The lab reagents will include extractions, sequencing reagents and next generation sequencing.
Meet the Team
As an undergraduate, I was a museum volunteer and spent my time relabeling pygmy elephant spears in the basement of the Redpath Museum in Montreal. I have never stopped seeing these institutions as a way to time travel and now focus my research program on highlighting the value of these amazing archives. We have had over 30 undergraduates and even a few High School students come and learn ancient DNA techniques!
In our lab at Fordham University, we are interested in the incorporation of genetic and other data from museum specimens, historical records, and archeological sources into models of how changes in human management of landscapes have altered the genetic profiles of species. These studies currently have two foci, one in Africa and the other in the Sierra Nevada in California. We are in the process of examining west and central African vertebrates over the past century, collected by the American Museum of Natural History's Lang-Chapin expedition. We are also studying climate related changes in the Tahoe Basin in the Sierras, examining temporal patterns genetic structure of small mammals (chipmunks and pika).
In another vein, we are analyzing genetic data from crocodiles in Madagascar to look at patterns of recent colonization. One hypothesis that we are testing is that impacts associated with the arrival of humans and Nile crocodiles may have resulted in the extinction of Madagascar's endemic horned crocodile (Voay robustus).
I study DNA from specimens from museums to understand how life has responded to planetary changes over time. I have sequenced DNA from crocodile mummies and from extinct crocodiles, as well as from hundreds of other specimens including century old frogs, lizards, chipmunks and leopards.This area of research (ancient or archival DNA) is rapidly expanding with new techniques and these are exciting times for scientists like me.
Although I conduct research on ancient DNA from many animals species, including crocodiles, I wasn't always a scientist and I think that crowd funding is a great way to let people know that everyone can be involved in science no matter what their background.
I had an interesting path to my career in science. You can check it out in more detail here, but I started out as an art student which is why, when I began to study crocodiles, I noticed all of the interesting paintings of "ceiling crocodiles" and the carvings of the crocodile god Sobek related to fertility and health. I happened to take a course on the history of evolutionary theory and was hooked. I switched to anthropology and began studying archeology while volunteering at natural history museums in Montreal, eventually landing a curatorial assistant position at Cal Academy in San Francisco. I think the combination or art history, natural history collections and conservation of crocodiles stirred my fascination with the ways in which people's belief systems intersect with science. Who can resist wanting to know more about the crocodiles hanging from the ceilings of apothecary shops? and who can resist the Crocodylus Apothecary Hypothesis?
Along with this project, we are analyzing genetic data from extinct crocodiles in Madagascar to look at patterns of recent colonization. One hypothesis that we are testing is that impacts associated with the arrival of humans and Nile crocodiles may have resulted in the extinction of Madagascar's endemic horned crocodile (Voay robustus).

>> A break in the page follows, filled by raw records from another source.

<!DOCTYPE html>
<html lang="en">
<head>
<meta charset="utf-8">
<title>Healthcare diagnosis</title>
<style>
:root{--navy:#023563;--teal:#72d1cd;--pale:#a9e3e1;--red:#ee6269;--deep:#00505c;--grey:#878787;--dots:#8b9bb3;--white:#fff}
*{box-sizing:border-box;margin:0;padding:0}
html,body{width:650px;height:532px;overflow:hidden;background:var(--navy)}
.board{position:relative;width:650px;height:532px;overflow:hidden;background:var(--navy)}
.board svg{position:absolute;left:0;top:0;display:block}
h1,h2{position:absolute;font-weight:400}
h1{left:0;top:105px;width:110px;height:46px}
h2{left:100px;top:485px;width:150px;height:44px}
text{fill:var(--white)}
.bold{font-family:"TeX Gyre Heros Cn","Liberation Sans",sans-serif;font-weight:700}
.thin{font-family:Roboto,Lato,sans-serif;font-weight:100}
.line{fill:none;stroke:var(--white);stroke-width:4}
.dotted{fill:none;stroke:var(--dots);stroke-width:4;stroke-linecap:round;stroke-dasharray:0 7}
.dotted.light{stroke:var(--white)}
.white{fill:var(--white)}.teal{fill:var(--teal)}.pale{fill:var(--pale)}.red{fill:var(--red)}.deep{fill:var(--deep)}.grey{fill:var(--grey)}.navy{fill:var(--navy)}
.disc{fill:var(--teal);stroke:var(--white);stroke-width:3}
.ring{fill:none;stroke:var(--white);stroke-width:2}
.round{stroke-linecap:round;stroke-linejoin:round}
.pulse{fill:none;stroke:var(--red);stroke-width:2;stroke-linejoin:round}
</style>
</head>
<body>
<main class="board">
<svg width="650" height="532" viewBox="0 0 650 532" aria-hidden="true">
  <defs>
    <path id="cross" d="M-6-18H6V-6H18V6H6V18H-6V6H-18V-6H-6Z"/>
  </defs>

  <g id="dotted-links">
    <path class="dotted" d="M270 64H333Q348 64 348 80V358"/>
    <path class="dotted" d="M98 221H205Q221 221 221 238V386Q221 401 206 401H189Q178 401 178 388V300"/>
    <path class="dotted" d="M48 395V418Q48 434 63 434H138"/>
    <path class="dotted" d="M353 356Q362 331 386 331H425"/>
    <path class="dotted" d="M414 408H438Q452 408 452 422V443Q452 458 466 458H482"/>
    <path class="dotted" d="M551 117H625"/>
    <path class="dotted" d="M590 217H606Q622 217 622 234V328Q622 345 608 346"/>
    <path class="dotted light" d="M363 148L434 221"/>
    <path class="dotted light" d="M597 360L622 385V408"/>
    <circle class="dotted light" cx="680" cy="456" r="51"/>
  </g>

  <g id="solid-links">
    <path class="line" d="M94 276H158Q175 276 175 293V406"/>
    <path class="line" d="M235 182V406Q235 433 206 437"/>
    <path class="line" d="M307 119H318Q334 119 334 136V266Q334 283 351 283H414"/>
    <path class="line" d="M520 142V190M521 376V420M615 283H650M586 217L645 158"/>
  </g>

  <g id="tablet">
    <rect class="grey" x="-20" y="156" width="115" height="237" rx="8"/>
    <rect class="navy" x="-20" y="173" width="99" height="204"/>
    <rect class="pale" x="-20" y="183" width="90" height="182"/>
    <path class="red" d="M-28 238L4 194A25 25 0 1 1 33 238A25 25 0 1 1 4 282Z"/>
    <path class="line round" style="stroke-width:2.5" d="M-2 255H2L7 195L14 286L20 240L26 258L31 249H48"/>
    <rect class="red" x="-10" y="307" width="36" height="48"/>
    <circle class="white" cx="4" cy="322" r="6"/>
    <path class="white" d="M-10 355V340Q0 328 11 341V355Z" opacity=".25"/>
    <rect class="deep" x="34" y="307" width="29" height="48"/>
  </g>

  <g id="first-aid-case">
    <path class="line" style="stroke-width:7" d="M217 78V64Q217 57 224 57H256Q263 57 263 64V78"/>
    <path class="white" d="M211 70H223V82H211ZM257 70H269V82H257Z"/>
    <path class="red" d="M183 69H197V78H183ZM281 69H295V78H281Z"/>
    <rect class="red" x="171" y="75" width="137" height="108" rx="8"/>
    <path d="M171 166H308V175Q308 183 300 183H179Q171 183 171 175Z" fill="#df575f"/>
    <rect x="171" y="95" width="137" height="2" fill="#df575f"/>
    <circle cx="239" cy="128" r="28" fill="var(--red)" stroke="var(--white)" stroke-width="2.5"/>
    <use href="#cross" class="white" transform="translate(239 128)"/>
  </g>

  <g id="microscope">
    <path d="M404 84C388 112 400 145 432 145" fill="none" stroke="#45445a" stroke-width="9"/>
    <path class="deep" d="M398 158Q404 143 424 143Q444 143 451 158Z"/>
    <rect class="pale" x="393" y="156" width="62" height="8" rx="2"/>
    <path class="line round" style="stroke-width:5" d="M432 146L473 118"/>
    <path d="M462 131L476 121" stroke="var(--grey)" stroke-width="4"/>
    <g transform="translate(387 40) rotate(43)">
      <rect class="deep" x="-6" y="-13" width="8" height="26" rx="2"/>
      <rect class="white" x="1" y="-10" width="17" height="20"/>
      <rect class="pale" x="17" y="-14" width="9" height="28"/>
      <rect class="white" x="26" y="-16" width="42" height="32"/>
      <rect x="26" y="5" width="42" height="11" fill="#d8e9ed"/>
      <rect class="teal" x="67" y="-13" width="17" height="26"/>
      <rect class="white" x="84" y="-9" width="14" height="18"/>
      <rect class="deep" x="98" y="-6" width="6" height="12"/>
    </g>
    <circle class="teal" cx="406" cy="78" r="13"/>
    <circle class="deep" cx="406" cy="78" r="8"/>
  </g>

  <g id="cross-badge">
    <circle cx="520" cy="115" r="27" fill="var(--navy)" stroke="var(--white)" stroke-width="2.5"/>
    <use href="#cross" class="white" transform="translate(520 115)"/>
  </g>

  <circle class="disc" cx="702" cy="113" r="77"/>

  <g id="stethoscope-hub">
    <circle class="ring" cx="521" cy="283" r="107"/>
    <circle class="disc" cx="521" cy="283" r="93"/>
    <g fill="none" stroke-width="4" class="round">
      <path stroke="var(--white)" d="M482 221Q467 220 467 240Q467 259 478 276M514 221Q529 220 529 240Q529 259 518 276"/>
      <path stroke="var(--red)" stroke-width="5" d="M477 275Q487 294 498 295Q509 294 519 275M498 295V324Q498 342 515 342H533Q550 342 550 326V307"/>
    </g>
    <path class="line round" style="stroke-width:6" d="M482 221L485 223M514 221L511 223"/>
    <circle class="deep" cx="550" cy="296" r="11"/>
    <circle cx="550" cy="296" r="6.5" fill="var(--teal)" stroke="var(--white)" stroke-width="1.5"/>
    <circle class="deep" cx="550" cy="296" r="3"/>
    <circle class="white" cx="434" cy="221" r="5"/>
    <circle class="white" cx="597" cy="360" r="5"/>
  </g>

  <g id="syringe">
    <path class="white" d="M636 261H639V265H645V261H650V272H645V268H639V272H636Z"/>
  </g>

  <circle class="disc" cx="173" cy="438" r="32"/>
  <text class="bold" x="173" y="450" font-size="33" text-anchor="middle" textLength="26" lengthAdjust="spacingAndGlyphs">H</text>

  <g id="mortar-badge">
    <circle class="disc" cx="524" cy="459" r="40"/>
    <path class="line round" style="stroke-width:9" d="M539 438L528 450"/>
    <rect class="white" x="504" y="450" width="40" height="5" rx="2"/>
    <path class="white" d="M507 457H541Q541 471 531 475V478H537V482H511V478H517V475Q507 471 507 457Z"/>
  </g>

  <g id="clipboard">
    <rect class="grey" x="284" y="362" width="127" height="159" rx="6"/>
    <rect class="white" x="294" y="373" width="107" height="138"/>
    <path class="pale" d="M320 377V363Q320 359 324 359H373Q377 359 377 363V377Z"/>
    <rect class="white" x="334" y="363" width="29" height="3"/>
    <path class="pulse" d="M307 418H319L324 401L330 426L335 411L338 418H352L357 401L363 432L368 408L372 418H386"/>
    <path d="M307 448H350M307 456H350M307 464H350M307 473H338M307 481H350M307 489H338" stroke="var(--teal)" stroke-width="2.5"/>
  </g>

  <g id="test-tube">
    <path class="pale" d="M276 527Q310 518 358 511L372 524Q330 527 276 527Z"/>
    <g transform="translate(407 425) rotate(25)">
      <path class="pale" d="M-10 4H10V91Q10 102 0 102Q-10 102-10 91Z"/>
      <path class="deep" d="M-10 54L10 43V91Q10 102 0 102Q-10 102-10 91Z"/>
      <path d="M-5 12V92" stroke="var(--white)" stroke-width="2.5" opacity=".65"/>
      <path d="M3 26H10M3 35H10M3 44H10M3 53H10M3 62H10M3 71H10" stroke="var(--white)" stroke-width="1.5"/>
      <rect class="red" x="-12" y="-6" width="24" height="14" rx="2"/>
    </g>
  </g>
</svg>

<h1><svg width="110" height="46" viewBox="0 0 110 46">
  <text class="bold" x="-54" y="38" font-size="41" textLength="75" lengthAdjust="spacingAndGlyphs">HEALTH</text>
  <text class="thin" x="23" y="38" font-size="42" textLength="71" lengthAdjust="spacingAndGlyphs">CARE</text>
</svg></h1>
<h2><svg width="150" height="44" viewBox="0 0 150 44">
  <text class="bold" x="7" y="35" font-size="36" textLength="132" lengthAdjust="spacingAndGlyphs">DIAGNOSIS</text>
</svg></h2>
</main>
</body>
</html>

Press and Media
Our previous work has been featured in blogs from Scientific American, Discovery and National Geographic.
Here are a few examples where we used museum specimens to discover entirely new things about creatures we thought we knew:
Can you spot the lurking crocodile?
- $1,160Total Donations
- $89.23Average Donation